▸ Exercise
Your output should be the line with "493L300 483C305 482" plus all following lines to the end of the records, exactly as written and nothing more.

·····

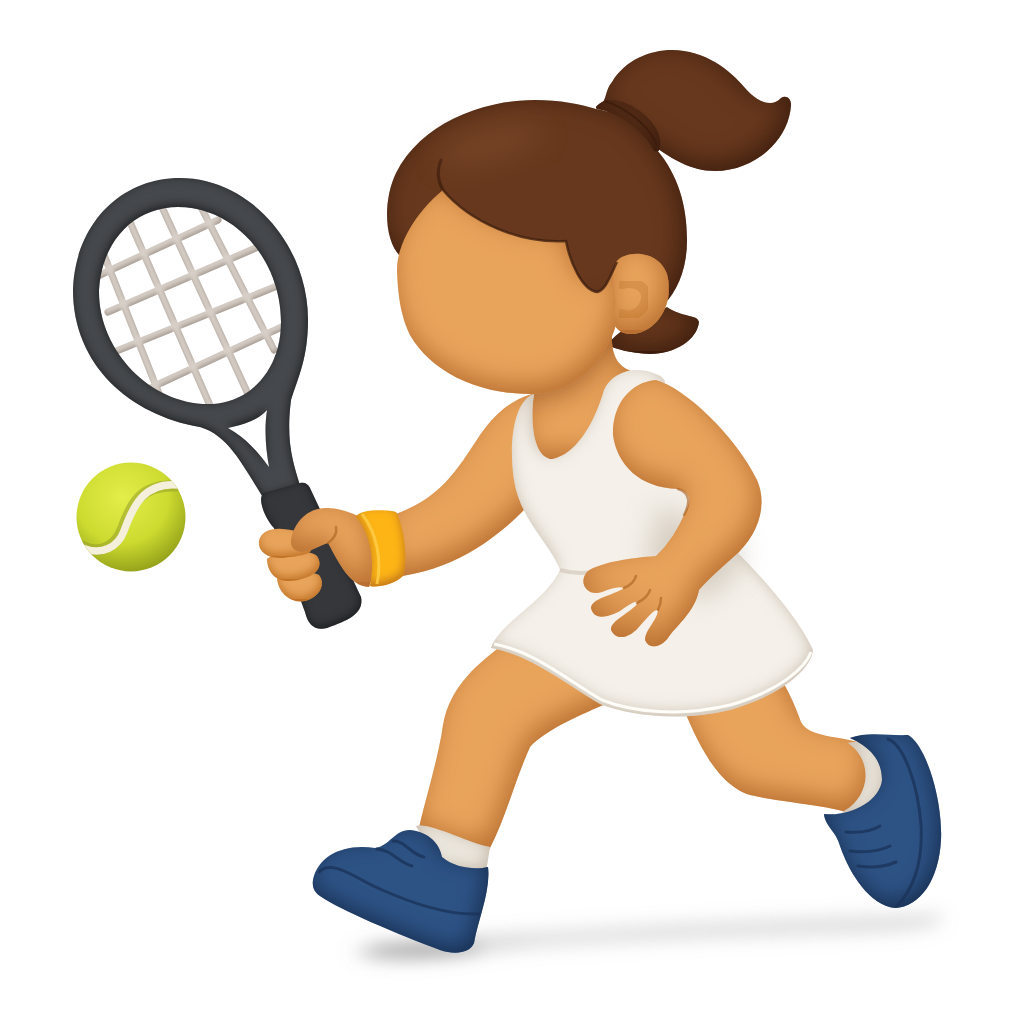
<!DOCTYPE html>
<html lang="en">
<head>
<meta charset="utf-8">
<title>Tennis player</title>
<style>
:root {
  --skin: #e9a45c; --skin-line: #a86020;
  --hair: #67381d; --hair-dark: #3a1b0c;
  --white: #f5f1ea; --sock: #ece7de;
  --navy: #2d5284; --navy-dark: #1a3257;
  --frame: #45484c; --grip: #35373b; --string: #d8d0c8;
  --band: #fdb515; --ball: #d3e034; --seam: #f4f0dc;
}
html, body { margin: 0; background: #fff; overflow: hidden; }
svg { display: block; width: 1024px; height: 1024px; }
.skin { fill: var(--skin); filter: url(#warm); }
.hair { fill: var(--hair); filter: url(#deep); }
.dress { fill: var(--white); filter: url(#pale); }
.sock { fill: var(--sock); filter: url(#pale); }
.shoe { fill: var(--navy); filter: url(#cool); }
.shoe-line { fill: none; stroke: var(--navy-dark); stroke-width: 3; stroke-linecap: round; opacity: .75; }
.skin-line { fill: none; stroke: var(--skin-line); stroke-width: 2.5; stroke-linecap: round; opacity: .6; }
.frame { fill: var(--frame); fill-rule: evenodd; filter: url(#dark); }
.grip { fill: var(--grip); filter: url(#dark); }
.strings { stroke: var(--string); stroke-width: 7; stroke-linecap: round; filter: url(#thread); }
.band { fill: var(--band); filter: url(#warm-small); }
.finger { fill: var(--skin); filter: url(#warm-small); }
</style>
</head>
<body>
<svg viewBox="0 0 1024 1024" role="img" aria-label="Running tennis player with a racket and a ball">
  <defs>
    <filter id="warm" x="-5%" y="-5%" width="110%" height="110%" color-interpolation-filters="sRGB">
      <feGaussianBlur in="SourceAlpha" stdDeviation="13"/><feOffset dx="-4" dy="-9" result="b"/>
      <feFlood flood-color="#b0662a" flood-opacity=".85"/><feComposite operator="out" in2="b"/>
      <feComposite operator="in" in2="SourceAlpha" result="s"/>
      <feMerge><feMergeNode in="SourceGraphic"/><feMergeNode in="s"/></feMerge>
    </filter>
    <filter id="warm-small" x="-5%" y="-5%" width="110%" height="110%" color-interpolation-filters="sRGB">
      <feGaussianBlur in="SourceAlpha" stdDeviation="5"/><feOffset dx="-1" dy="-4" result="b"/>
      <feFlood flood-color="#b86a1c" flood-opacity=".85"/><feComposite operator="out" in2="b"/>
      <feComposite operator="in" in2="SourceAlpha" result="s"/>
      <feMerge><feMergeNode in="SourceGraphic"/><feMergeNode in="s"/></feMerge>
    </filter>
    <filter id="deep" x="-5%" y="-5%" width="110%" height="110%" color-interpolation-filters="sRGB">
      <feGaussianBlur in="SourceAlpha" stdDeviation="13"/><feOffset dx="-4" dy="-6" result="b"/>
      <feFlood flood-color="#34170a" flood-opacity=".85"/><feComposite operator="out" in2="b"/>
      <feComposite operator="in" in2="SourceAlpha" result="s"/>
      <feMerge><feMergeNode in="SourceGraphic"/><feMergeNode in="s"/></feMerge>
    </filter>
    <filter id="pale" x="-5%" y="-5%" width="110%" height="110%" color-interpolation-filters="sRGB">
      <feGaussianBlur in="SourceAlpha" stdDeviation="8"/><feOffset dx="-2" dy="-4" result="b"/>
      <feFlood flood-color="#b5a693" flood-opacity=".7"/><feComposite operator="out" in2="b"/>
      <feComposite operator="in" in2="SourceAlpha" result="s"/>
      <feMerge><feMergeNode in="SourceGraphic"/><feMergeNode in="s"/></feMerge>
    </filter>
    <filter id="cool" x="-5%" y="-5%" width="110%" height="110%" color-interpolation-filters="sRGB">
      <feGaussianBlur in="SourceAlpha" stdDeviation="10"/><feOffset dx="-3" dy="-6" result="b"/>
      <feFlood flood-color="#152b4d" flood-opacity=".9"/><feComposite operator="out" in2="b"/>
      <feComposite operator="in" in2="SourceAlpha" result="s"/>
      <feMerge><feMergeNode in="SourceGraphic"/><feMergeNode in="s"/></feMerge>
    </filter>
    <filter id="dark" x="-5%" y="-5%" width="110%" height="110%" color-interpolation-filters="sRGB">
      <feGaussianBlur in="SourceAlpha" stdDeviation="5"/><feOffset dx="-1" dy="-2" result="b"/>
      <feFlood flood-color="#17181a" flood-opacity=".9"/><feComposite operator="out" in2="b"/>
      <feComposite operator="in" in2="SourceAlpha" result="s"/>
      <feMerge><feMergeNode in="SourceGraphic"/><feMergeNode in="s"/></feMerge>
    </filter>
    <filter id="thread" color-interpolation-filters="sRGB">
      <feGaussianBlur in="SourceAlpha" stdDeviation="2"/><feOffset dx="-1" dy="-2" result="b"/>
      <feFlood flood-color="#8d8279" flood-opacity=".7"/><feComposite operator="out" in2="b"/>
      <feComposite operator="in" in2="SourceAlpha" result="s"/>
      <feMerge><feMergeNode in="SourceGraphic"/><feMergeNode in="s"/></feMerge>
    </filter>
    <filter id="blur" x="-30%" y="-150%" width="160%" height="400%"><feGaussianBlur stdDeviation="9"/></filter>
    <filter id="soft" x="-50%" y="-50%" width="200%" height="200%"><feGaussianBlur stdDeviation="14"/></filter>
    <radialGradient id="ball-shade" cx=".42" cy=".32" r=".7">
      <stop offset="0" stop-color="#e3ee4a"/><stop offset=".6" stop-color="#cddb30"/><stop offset="1" stop-color="#94a11a"/>
    </radialGradient>
    <linearGradient id="floor-shade">
      <stop offset="0" stop-color="#777" stop-opacity=".5"/><stop offset=".35" stop-color="#999" stop-opacity=".3"/>
      <stop offset="1" stop-color="#999" stop-opacity=".35"/>
    </linearGradient>
    <clipPath id="string-bed"><path d="M97 290C100 238 135 205 178 205C235 205 283 260 283 322C283 372 250 406 208 406C150 406 96 350 97 290Z"/></clipPath>
    <clipPath id="ball-edge"><circle cx="131" cy="517" r="54.5"/></clipPath>
    <clipPath id="neck-edge"><path d="M532 385L612 335C611 358 620 368 634 372L605 460H530Z"/></clipPath>
  </defs>

  <g id="floor-shadow" filter="url(#blur)">
    <path d="M350 952C450 932 720 920 940 914C950 922 930 930 880 932C720 938 560 944 480 952C430 962 380 962 350 952Z" fill="url(#floor-shade)"/>
    <ellipse cx="425" cy="949" rx="60" ry="6" fill="#666" opacity=".45"/>
  </g>

  <g id="ball">
    <circle cx="131" cy="517" r="54.5" fill="url(#ball-shade)"/>
    <g clip-path="url(#ball-edge)" fill="none" stroke-linecap="round">
      <path d="M82 546C100 556 116 545 122 530C131 505 140 484 176 486" stroke="#9ca52b" stroke-width="11" opacity=".6"/>
      <path d="M82 548C102 556 118 547 124 531C133 506 144 482 178 485" stroke="var(--seam)" stroke-width="7.5"/>
    </g>
  </g>

  <g id="back-leg">
    <path class="skin" d="M680 700C698 745 718 785 750 795C785 803 820 804 850 813C868 800 875 765 866 746C850 735 810 740 801 722C795 705 790 695 782 680Z"/>
    <path class="sock" d="M848 743C860 740 873 745 880 752C890 775 884 802 866 813C855 817 845 815 842 812C868 800 876 762 848 743Z"/>
    <path class="shoe" d="M850 738C868 731 888 736 908 735C926 745 943 800 941 840C939 880 920 907 895 908C870 905 850 875 840 846C836 831 825 826 824 814C852 817 880 800 882 780C882 760 870 747 850 738Z"/>
    <path class="shoe-line" d="M888 739C904 745 918 785 921 825C923 860 914 888 897 906M846 832C860 833 872 831 880 826M850 851C864 853 880 851 890 846M858 866C870 868 884 867 896 862"/>
  </g>

  <g id="front-leg">
    <path class="skin" d="M505 643C480 662 450 685 443 725C438 760 425 800 419 828C440 840 465 850 489 850C505 820 515 780 530 747C545 730 580 715 610 702L600 650Z"/>
    <path class="sock" d="M416 826C430 822 470 844 490 847L486 872L440 868Z"/>
    <path class="shoe" d="M313 880C318 855 345 843 375 848C390 846 394 830 410 830C430 832 440 845 442 857C455 868 475 870 488 867C491 890 478 920 474 943C470 953 455 955 440 950C400 935 340 910 320 896C314 892 312 886 313 880Z"/>
    <path class="shoe-line" d="M319 872C332 858 358 880 380 889C420 907 455 915 479 914M377 849C392 850 398 862 412 866M393 841C406 841 410 854 424 857"/>
  </g>

  <g id="ponytail">
    <path class="hair" d="M600 106C607 100 605 90 612 82C625 60 650 50 672 50C705 50 730 70 745 88C757 102 772 108 781 98C786 95 791 98 791 105C789 140 755 171 715 171C690 171 670 157 658 149Z"/>
    <path class="hair" d="M667 307C683 318 697 314 699 322C697 340 675 354 650 354C630 353 615 349 608 345C620 325 650 320 667 307Z"/>
  </g>

  <g id="racket-arm">
    <path class="skin" d="M390 516C440 500 457 470 480 435C495 413 512 399 535 393L565 440L528 506C490 545 450 570 395 577Z"/>
  </g>

  <g id="neck">
    <path class="skin" d="M532 385L612 335C611 358 620 368 634 372L605 460H530Z"/>
    <g clip-path="url(#neck-edge)"><path d="M520 400C570 405 605 370 618 330L600 320L520 380Z" fill="#8a481a" opacity=".65" filter="url(#soft)"/></g>
  </g>

  <g id="dress">
    <path class="dress" d="M534 394C530 420 533 458 552 459C575 455 594 425 604 390C612 372 635 365 656 374C666 378 668 384 660 387C720 400 730 480 735 550C765 580 800 620 813 650C812 667 785 694 730 710C680 722 630 716 600 704C560 680 530 655 491 648C500 622 545 602 560 570C550 543 520 520 514 480C508 440 515 400 534 394Z"/>
    <path d="M560 570C580 576 600 572 620 566" fill="none" stroke="#cfc4b4" stroke-width="4" opacity=".6"/>
    <path d="M494 644C533 651 563 677 602 700C632 712 680 717 730 705C780 691 806 667 811 652" fill="none" stroke="#fffdf8" stroke-width="3"/>
    <path d="M640 500C665 510 660 540 640 556L700 600C740 580 745 560 740 540Z" fill="#9b8a74" opacity=".35" filter="url(#soft)"/>
  </g>

  <g id="near-arm">
    <path class="skin" d="M656 380C630 382 612 405 613 435C617 465 640 488 678 489C690 492 692 500 686 510C679 528 668 545 656 556C630 558 602 562 588 571C577 582 587 597 602 592C610 589 618 586 624 588C612 596 592 598 591 608C594 621 608 617 620 611C634 601 638 600 637 604C630 613 610 621 611 630C617 642 630 637 638 628C648 617 656 607 658 611C656 622 645 630 645 640C650 651 662 646 668 638C675 627 695 612 699 590C710 577 725 565 739 552C758 533 768 505 757 480C735 435 685 388 656 380Z"/>
    <path class="skin-line" d="M624 588C631 585 635 580 636 576M637 603C644 600 649 594 650 590M658 610C660 606 661 602 661 598M678 489C691 493 690 504 684 515"/>
  </g>

  <g id="head">
    <path class="hair" d="M400 256C384 240 383 200 396 173C420 125 480 100 535 100C560 100 580 104 596 109C620 112 648 132 657 150C678 175 687 205 687 240C687 265 680 285 668 300L560 320Z"/>
    <path class="hair" d="M602 102C622 92 665 122 660 147C659 153 655 153 653 149C643 130 618 112 597 109C594 107 598 105 602 102Z"/>
    <path d="M605 101C626 108 650 126 657 146" fill="none" stroke="var(--hair-dark)" stroke-width="2" opacity=".7"/>
    <path d="M443 190C437 180 437 170 441 160" fill="none" stroke="var(--hair-dark)" stroke-width="3" stroke-linecap="round" opacity=".7"/>
    <path class="skin" d="M443 190C415 213 397 245 397 270C398 300 402 318 410 335C430 370 475 394 530 394C572 394 602 365 614 331C622 310 620 280 616 264C610 276 606 290 597 292C582 290 570 262 566 241C520 244 470 222 443 190Z"/>
    <path class="skin" d="M616 262C625 250 658 249 667 274C675 303 658 331 634 334C619 335 611 327 614 311C620 295 608 285 616 262Z"/>
    <path d="M621 284C639 280 650 290 645 303C641 314 629 318 622 314" fill="none" stroke="#b9702d" stroke-width="10" stroke-linecap="round" opacity=".3" filter="url(#warm-small)"/>
    <path d="M443 190C470 222 520 244 566 241C570 262 582 290 597 292C606 290 610 276 617 262" fill="none" stroke="var(--hair-dark)" stroke-width="2.5" opacity=".75"/>
    <ellipse cx="490" cy="145" rx="55" ry="18" fill="#8a5432" opacity=".4" transform="rotate(-15 490 145)" filter="url(#soft)"/>
  </g>

  <g id="racket">
    <g clip-path="url(#string-bed)">
      <g class="strings">
        <path d="M104 255L160 396M130 222L212 410M161 205L248 394M200 205L274 350" fill="none"/>
        <path d="M100 275L218 220M108 312L258 247M114 352L282 284M146 390L286 325" fill="none"/>
      </g>
    </g>
    <path class="frame" d="M73 290C75 225 120 178 180 178C250 178 308 245 308 320C308 358 298 378 291 400C286 440 292 460 301 488L264 499C240 460 227 435 200 427C130 415 73 365 73 290ZM99 290C102 240 135 207 178 207C235 207 281 260 281 322C281 370 250 404 208 404C150 404 98 350 99 290ZM228 428C245 424 258 420 267 410C264 430 266 450 269 467C258 452 246 438 228 428Z"/>
    <path class="grip" d="M264 493L300 483C305 482 308 484 310 488L361 597C364 613 350 620 327 628C315 631 308 625 305 612L274 528C266 520 256 498 264 493Z"/>
  </g>

  <g id="racket-hand">
    <path class="finger" d="M277 578C288 572 310 570 319 575C326 584 320 597 305 601C290 604 278 592 277 578Z"/>
    <path class="finger" d="M267 559C280 549 308 549 317 556C323 565 318 574 305 578C285 585 268 580 267 559Z"/>
    <path class="finger" d="M259 541C262 527 280 527 295 531L312 547C312 556 296 556 282 558C266 558 258 551 259 541Z"/>
    <path class="skin" d="M291 540C294 522 308 507 328 508C345 509 354 515 364 518C376 540 378 565 369 587C350 586 340 565 328 543C318 546 310 552 302 552C295 552 290 547 291 540Z"/>
    <path class="skin-line" d="M328 543C335 538 337 532 336 527"/>
    <path class="band" d="M356 517C358 509 388 509 396 512C405 530 408 560 403 576C395 584 378 588 370 586C375 560 371 535 356 517Z"/>
    <path d="M362 514C377 533 382 560 377 584" fill="none" stroke="#ffd04a" stroke-width="3" opacity=".8"/>
  </g>
</svg>
</body>
</html>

·····

▸ Exercise result
    <path class="grip" d="M264 493L300 483C305 482 308 484 310 488L361 597C364 613 350 620 327 628C315 631 308 625 305 612L274 528C266 520 256 498 264 493Z"/>
  </g>

  <g id="racket-hand">
    <path class="finger" d="M277 578C288 572 310 570 319 575C326 584 320 597 305 601C290 604 278 592 277 578Z"/>
    <path class="finger" d="M267 559C280 549 308 549 317 556C323 565 318 574 305 578C285 585 268 580 267 559Z"/>
    <path class="finger" d="M259 541C262 527 280 527 295 531L312 547C312 556 296 556 282 558C266 558 258 551 259 541Z"/>
    <path class="skin" d="M291 540C294 522 308 507 328 508C345 509 354 515 364 518C376 540 378 565 369 587C350 586 340 565 328 543C318 546 310 552 302 552C295 552 290 547 291 540Z"/>
    <path class="skin-line" d="M328 543C335 538 337 532 336 527"/>
    <path class="band" d="M356 517C358 509 388 509 396 512C405 530 408 560 403 576C395 584 378 588 370 586C375 560 371 535 356 517Z"/>
    <path d="M362 514C377 533 382 560 377 584" fill="none" stroke="#ffd04a" stroke-width="3" opacity=".8"/>
  </g>
</svg>
</body>
</html>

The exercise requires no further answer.